Lambton County’s pioneer estate winemaker has a new look.
Alton Farms Estate Winery, which opened five years ago on Aberarder Line, celebrated the release of a new label design with a weekend of special events, including hay rides, live music and wine tastings.
Anne Kurtz-Alton, who runs the winery with her husband Marc Alton, said the new label was the idea of friends Jim and Elly Vergunst who run Grafiks, a marketing and communications company in Sarnia.
“Jim just kind of looked at our label and said, ‘It really doesn’t say anything to me about the Altons.’”
That led Elly Vergunst to design a new logo that is appearing on the new wines being released at the vineyard and winery that opened in 2013.
Kurtz-Alton said Jim also made a new roadside sign from wood and stone that was completed in time for the launch of the new logo.
“We’re so lucky that we have such good friends,” she said.
The couple created what remains Lambton’s only estate grape winery on a 90-acre farm that included a former gravel pit and, they believed, the right conditions to grow grapes.
They moved out to the farm in 2005 and began to plant vines and figure out what types of grapes could grow there.
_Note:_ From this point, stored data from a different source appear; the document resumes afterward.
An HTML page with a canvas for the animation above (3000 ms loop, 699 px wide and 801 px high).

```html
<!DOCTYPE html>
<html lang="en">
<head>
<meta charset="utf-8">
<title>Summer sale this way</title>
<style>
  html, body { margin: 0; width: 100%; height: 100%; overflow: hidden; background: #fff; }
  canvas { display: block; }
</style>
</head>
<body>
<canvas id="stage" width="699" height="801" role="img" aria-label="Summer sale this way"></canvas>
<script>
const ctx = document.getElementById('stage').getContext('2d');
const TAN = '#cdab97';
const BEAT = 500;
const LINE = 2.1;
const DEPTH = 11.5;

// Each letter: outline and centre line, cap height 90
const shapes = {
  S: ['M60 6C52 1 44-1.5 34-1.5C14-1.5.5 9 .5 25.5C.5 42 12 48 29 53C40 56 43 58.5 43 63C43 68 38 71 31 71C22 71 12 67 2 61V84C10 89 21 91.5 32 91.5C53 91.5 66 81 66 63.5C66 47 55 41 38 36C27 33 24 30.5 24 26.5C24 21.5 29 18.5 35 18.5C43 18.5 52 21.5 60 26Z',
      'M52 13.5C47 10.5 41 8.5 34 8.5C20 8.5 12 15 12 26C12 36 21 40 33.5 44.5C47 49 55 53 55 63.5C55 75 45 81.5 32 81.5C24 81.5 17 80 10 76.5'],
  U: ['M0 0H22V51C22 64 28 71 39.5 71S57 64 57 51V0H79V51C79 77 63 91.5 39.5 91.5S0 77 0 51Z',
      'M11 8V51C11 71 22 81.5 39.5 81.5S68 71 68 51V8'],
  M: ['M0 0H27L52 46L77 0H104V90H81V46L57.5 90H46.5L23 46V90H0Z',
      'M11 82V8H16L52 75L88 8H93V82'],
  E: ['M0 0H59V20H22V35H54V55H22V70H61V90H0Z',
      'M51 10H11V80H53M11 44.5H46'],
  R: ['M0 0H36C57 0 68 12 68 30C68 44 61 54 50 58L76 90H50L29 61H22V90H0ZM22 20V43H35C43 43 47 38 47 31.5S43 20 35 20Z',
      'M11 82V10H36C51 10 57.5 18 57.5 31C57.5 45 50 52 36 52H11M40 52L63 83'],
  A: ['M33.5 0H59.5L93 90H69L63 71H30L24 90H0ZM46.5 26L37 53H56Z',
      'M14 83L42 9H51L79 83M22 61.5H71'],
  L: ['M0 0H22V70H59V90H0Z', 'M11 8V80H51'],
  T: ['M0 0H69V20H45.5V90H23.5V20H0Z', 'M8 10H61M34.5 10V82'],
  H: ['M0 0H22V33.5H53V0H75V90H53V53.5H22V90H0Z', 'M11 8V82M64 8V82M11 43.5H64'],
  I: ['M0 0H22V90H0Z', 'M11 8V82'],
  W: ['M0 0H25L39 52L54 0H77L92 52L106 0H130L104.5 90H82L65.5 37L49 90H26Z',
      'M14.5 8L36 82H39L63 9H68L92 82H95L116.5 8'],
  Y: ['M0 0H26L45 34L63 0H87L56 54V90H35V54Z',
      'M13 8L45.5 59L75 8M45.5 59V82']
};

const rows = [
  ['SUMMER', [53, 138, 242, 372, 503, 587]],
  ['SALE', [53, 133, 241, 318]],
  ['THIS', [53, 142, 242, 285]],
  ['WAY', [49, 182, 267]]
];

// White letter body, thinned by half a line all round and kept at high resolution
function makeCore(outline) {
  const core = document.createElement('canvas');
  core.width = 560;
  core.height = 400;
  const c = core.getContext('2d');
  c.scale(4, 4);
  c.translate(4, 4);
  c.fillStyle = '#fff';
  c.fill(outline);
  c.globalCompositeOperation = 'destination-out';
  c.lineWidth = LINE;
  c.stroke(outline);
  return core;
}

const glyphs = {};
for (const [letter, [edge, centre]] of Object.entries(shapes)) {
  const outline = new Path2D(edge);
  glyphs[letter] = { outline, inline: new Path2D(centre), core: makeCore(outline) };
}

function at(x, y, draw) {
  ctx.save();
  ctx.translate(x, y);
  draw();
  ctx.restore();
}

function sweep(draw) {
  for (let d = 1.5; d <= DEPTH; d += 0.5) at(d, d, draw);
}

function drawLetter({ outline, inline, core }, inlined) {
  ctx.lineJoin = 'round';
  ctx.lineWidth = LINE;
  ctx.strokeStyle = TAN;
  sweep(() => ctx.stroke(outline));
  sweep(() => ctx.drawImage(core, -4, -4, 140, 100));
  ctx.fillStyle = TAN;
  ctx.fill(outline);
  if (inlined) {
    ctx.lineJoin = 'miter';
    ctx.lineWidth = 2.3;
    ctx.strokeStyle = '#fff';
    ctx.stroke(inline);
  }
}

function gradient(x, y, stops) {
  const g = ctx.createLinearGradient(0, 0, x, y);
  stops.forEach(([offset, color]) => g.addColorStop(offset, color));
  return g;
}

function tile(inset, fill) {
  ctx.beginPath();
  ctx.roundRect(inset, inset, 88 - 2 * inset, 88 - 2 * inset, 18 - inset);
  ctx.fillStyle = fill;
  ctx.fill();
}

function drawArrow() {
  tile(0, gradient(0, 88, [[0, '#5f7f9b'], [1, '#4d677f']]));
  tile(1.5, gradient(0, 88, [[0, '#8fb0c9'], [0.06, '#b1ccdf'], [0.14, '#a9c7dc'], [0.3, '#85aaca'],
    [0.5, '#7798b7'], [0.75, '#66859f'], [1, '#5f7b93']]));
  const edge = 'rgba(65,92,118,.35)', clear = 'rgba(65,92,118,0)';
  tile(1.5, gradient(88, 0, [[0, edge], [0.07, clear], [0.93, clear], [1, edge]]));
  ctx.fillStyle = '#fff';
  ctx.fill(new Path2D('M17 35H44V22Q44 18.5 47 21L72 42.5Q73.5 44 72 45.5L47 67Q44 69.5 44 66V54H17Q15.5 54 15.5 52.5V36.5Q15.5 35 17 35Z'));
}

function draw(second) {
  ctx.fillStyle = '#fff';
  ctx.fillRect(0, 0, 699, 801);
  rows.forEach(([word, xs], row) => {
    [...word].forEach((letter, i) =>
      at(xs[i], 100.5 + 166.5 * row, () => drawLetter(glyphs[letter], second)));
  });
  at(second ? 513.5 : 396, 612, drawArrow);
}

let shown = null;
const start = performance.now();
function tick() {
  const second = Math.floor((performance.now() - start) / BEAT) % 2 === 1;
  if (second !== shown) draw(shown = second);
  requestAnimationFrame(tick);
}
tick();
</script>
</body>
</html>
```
“I respect them very much,” said Matthias Oppenlaender, a Niagara-on-the-Lake grape farmer and president of the Grape Growers of Ontario, who attended the logo unveiling Saturday.
“They are pioneers.”
He came to the Niagara region from Germany 35 years ago when farms growing wine grapes there were considered pioneers.
“I give them a lot of credit,” Oppenlaender said about the owners of Alton Farms.
Alton Farms is part of an emerging wine district along Lake Huron, he said.
“Obviously, they have challenges but I’m convinced that they can meet them,” Oppenlaender said.
“Marc and Anne, they don’t give up easily.”
A few more small wineries have followed the Altons to the Huron shore, he said.
“They’re finding their niche, they’re finding what will grow well here.”
Alton said two new wineries are expected to start up in the area, adding to the three there now, including Alton Farms, Dark Horse outside of Grand Bend and Maelstrom near Clinton.
Alton said the two new wineries are planned for Goderich and Bayfield.
“I expect there will be a couple more in another couple of years,” he said.
The company will be very welcome, Alton added.
“We need tourists and for that we need a (wine) route, and we need more wineries and breweries.”
Alton said there was some winter damage in the vineyard this year but it turned out to not be as bad as he initially feared.
And, he said, new wines being released by the winery have “turned out wonderfully.”
As well as selling its wines from its own store and tasting room, Alton Farms has two wines in the LCBO and a third is expected to joining them in the New Year. It also sells its wines at farmers markets in the region.
Wine is an important industry and an “economic driver” in Ontario, Oppenlaender said.
“The grape and wine industry contributes $3.3 billion to the economy,” he said.